[ASSIGNMENT] The answer must be a single number: how many lines of the entries below include "tile".
——————
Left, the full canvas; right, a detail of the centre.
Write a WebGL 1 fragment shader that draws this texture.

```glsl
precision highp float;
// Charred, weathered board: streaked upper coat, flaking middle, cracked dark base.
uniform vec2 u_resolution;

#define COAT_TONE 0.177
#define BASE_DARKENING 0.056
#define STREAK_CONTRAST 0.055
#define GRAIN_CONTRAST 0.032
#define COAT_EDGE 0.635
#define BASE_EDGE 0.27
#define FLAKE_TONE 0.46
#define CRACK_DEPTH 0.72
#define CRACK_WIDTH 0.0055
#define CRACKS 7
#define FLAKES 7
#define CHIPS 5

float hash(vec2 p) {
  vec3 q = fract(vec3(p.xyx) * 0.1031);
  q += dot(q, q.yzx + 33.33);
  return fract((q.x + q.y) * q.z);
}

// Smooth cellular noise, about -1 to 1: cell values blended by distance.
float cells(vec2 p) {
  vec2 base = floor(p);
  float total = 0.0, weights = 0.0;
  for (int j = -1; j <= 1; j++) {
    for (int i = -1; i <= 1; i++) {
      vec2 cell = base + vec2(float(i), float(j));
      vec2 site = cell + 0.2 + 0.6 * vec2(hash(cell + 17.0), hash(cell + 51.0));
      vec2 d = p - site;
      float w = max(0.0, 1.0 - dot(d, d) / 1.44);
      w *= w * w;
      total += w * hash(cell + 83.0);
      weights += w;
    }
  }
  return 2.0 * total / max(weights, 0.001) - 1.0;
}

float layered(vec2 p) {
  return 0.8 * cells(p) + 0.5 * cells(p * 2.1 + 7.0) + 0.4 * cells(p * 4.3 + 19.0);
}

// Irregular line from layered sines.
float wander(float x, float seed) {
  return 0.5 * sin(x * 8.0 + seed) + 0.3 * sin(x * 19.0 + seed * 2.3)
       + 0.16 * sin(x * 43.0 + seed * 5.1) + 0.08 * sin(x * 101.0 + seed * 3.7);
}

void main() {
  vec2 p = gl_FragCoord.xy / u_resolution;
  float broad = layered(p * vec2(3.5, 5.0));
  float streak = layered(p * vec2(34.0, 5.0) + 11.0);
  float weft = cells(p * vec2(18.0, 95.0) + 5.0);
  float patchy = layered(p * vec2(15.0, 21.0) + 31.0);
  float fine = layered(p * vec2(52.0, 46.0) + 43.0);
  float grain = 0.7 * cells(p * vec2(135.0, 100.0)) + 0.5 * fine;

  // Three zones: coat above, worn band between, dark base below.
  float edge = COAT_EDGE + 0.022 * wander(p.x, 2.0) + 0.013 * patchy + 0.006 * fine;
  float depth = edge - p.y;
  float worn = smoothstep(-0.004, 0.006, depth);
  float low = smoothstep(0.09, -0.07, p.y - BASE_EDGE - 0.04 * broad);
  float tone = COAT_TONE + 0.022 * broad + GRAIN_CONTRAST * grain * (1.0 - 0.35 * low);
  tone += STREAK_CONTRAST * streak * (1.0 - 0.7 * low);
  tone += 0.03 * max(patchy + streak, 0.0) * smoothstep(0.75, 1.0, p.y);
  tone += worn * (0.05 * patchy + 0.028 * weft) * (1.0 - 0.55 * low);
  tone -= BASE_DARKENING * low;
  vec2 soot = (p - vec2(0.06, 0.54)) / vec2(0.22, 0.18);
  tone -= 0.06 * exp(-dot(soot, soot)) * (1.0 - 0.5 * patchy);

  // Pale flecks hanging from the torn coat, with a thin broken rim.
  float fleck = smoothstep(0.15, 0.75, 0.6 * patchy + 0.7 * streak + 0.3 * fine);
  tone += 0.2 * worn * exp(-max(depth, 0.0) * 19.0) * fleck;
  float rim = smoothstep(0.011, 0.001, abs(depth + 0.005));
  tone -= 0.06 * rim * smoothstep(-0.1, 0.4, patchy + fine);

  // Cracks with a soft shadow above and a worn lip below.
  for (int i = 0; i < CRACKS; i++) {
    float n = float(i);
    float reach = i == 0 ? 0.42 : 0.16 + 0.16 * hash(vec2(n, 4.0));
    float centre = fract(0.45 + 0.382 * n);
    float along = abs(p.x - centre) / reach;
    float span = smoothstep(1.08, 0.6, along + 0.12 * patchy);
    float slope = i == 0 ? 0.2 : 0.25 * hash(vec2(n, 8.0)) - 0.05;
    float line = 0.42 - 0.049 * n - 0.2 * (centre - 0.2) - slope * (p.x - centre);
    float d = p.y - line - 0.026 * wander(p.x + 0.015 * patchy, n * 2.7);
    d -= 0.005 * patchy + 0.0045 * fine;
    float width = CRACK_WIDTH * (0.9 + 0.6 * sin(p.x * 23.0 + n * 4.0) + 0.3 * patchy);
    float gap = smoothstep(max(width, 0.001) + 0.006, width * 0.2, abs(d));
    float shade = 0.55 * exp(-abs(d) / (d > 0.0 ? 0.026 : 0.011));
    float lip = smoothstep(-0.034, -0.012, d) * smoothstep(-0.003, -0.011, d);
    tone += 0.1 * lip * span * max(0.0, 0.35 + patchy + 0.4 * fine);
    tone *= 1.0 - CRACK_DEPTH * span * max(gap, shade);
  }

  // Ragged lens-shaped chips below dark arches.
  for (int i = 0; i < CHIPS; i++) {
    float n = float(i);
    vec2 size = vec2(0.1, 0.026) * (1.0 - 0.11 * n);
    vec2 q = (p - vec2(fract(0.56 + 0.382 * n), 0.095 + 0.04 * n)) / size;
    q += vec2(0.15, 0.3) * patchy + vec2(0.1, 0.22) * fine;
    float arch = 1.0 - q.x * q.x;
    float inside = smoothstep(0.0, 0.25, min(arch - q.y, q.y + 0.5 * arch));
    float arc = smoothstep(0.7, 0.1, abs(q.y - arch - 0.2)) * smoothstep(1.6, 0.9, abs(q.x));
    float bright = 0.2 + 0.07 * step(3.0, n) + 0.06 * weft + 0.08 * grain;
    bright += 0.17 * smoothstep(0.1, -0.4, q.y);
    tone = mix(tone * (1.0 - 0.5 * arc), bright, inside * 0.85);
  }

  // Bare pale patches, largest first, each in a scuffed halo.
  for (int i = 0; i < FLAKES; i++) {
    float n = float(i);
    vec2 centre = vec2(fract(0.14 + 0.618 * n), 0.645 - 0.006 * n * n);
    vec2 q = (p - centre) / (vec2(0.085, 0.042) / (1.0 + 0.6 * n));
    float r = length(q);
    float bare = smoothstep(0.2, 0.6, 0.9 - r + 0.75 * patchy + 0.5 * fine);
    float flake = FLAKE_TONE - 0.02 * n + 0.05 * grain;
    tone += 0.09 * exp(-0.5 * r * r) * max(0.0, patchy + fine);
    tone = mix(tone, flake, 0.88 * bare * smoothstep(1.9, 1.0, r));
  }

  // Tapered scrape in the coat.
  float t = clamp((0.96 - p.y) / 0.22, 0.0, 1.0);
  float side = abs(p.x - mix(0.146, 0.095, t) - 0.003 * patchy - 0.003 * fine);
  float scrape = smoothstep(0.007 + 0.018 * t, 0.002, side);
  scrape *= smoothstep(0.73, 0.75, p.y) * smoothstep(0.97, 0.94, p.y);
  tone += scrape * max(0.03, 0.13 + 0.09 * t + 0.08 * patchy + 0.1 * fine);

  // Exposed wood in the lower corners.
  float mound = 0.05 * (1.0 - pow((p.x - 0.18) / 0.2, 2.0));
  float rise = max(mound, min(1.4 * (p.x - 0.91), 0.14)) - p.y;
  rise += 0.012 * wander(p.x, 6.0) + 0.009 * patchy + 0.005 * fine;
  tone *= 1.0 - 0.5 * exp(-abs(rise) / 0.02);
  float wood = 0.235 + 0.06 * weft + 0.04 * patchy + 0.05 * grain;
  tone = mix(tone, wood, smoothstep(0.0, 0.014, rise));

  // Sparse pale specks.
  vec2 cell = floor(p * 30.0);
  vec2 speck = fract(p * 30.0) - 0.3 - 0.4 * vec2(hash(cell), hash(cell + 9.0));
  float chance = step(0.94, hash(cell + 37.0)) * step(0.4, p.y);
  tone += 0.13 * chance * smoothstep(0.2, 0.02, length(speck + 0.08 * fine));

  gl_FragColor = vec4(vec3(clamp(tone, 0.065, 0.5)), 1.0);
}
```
——————
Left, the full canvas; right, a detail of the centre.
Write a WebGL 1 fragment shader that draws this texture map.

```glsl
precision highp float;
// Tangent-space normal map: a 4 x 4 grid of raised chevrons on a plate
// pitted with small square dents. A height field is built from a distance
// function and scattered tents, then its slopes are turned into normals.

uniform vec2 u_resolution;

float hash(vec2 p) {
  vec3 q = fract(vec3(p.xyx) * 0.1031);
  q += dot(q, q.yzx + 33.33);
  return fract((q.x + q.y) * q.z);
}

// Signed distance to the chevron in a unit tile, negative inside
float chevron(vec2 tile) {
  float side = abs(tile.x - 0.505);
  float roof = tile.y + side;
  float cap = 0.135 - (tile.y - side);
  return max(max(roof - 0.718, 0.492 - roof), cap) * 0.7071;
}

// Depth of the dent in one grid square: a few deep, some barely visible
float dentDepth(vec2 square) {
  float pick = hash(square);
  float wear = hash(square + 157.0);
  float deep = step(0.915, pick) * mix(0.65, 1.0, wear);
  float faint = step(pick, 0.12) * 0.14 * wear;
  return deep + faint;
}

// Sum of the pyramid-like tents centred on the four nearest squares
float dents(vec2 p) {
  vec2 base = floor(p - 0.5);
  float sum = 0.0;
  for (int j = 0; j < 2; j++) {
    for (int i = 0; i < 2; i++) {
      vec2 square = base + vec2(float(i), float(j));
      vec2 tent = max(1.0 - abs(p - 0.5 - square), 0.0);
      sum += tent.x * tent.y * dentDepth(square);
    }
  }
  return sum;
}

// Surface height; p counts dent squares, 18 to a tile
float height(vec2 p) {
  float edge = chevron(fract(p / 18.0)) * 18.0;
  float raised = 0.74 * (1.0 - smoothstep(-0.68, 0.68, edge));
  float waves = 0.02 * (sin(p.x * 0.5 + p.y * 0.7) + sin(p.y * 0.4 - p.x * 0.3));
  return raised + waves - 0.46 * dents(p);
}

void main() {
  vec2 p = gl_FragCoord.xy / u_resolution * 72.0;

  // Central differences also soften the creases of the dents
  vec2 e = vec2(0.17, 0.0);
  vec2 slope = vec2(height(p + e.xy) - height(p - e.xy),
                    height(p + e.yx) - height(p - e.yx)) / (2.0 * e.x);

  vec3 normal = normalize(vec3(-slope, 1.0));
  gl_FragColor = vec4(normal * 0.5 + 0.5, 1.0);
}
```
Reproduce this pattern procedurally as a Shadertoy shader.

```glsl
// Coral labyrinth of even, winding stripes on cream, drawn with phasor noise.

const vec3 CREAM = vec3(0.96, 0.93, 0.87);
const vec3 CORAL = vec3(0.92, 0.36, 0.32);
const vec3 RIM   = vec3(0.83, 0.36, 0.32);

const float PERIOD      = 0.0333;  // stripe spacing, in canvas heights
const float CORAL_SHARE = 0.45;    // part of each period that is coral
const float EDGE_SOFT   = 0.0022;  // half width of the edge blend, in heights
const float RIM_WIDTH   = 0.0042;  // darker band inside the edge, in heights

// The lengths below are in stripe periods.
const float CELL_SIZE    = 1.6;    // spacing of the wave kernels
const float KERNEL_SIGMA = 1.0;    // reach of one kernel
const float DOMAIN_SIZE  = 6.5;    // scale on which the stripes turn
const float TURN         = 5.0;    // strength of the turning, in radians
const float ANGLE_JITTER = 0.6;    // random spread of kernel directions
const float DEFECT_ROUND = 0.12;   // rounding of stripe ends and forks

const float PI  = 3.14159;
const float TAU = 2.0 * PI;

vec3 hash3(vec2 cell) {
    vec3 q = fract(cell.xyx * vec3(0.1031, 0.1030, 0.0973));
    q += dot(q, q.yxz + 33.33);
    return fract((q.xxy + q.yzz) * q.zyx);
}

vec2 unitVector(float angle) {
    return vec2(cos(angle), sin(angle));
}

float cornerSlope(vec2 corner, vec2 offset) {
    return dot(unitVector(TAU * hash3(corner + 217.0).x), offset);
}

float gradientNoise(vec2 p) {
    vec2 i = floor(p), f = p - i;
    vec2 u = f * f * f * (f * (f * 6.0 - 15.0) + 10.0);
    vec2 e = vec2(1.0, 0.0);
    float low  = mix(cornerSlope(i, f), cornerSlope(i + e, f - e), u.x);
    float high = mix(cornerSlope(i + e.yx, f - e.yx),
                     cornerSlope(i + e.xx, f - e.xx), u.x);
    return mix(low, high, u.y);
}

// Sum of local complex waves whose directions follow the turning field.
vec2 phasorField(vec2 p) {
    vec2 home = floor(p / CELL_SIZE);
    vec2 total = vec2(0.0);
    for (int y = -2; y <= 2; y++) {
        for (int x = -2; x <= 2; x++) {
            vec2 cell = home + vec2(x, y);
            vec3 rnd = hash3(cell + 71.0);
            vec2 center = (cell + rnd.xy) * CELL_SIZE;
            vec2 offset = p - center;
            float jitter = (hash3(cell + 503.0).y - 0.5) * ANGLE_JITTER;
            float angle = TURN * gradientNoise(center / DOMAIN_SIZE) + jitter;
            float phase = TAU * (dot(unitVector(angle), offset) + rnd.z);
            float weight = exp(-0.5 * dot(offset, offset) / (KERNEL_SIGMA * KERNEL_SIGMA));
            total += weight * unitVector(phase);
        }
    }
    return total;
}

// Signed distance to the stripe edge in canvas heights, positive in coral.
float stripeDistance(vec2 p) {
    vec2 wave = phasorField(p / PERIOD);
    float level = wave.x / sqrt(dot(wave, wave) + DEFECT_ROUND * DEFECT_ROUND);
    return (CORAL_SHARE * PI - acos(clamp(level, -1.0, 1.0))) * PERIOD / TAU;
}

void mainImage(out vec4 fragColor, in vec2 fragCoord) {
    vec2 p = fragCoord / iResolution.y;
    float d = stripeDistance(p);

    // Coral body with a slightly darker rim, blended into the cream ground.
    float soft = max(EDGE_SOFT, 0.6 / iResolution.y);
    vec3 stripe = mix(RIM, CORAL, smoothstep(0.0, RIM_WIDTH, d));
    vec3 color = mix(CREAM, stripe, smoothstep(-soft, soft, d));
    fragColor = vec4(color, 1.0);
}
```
——————
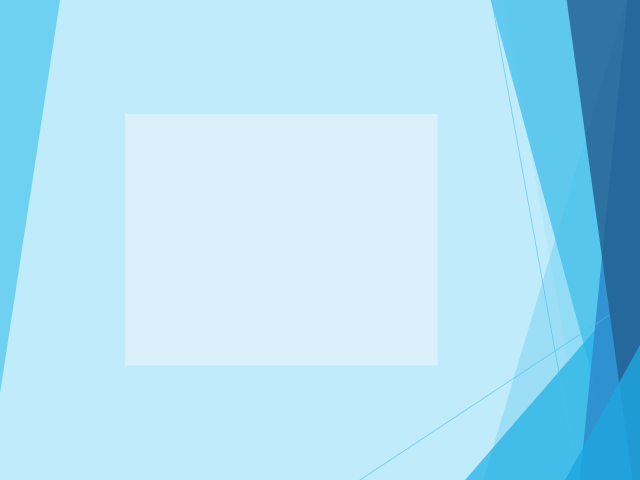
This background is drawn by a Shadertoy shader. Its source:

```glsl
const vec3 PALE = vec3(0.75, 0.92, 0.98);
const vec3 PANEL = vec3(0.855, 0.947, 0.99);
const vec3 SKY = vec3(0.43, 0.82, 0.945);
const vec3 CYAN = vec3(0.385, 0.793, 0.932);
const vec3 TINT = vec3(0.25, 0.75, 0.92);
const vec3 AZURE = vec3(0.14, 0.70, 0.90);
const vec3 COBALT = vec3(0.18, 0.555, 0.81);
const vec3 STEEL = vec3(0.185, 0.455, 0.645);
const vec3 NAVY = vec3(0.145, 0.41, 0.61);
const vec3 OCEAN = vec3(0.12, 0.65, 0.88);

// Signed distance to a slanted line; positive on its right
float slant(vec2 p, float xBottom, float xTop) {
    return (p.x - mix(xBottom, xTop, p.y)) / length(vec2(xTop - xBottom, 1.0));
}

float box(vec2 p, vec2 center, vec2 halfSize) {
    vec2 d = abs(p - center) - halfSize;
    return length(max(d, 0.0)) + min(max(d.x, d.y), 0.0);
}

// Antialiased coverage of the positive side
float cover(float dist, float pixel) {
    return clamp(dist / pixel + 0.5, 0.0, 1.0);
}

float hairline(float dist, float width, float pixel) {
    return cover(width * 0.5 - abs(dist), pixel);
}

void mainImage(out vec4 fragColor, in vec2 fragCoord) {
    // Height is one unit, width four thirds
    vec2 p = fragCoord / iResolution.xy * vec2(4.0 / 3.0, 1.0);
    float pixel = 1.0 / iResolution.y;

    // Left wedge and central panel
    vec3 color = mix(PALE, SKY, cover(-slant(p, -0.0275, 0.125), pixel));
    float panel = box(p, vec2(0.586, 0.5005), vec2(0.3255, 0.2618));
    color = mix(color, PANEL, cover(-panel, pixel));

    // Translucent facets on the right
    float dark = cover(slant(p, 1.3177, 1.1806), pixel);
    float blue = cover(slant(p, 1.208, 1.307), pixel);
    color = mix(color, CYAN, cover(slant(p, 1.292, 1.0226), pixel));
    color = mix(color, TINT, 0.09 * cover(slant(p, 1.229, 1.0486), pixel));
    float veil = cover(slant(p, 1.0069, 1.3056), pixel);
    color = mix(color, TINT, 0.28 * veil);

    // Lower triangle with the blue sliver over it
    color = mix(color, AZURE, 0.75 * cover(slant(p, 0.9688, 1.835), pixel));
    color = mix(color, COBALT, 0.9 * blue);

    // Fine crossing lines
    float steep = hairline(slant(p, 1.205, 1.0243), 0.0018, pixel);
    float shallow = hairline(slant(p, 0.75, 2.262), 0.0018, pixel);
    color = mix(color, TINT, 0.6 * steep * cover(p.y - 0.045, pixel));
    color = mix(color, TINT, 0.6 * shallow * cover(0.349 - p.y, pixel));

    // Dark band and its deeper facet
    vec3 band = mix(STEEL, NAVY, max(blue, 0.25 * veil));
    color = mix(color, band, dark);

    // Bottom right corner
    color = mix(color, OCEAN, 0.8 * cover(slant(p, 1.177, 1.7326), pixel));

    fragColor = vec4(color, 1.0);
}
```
——————
[RESPONSE FOR THIS EXERCISE] 6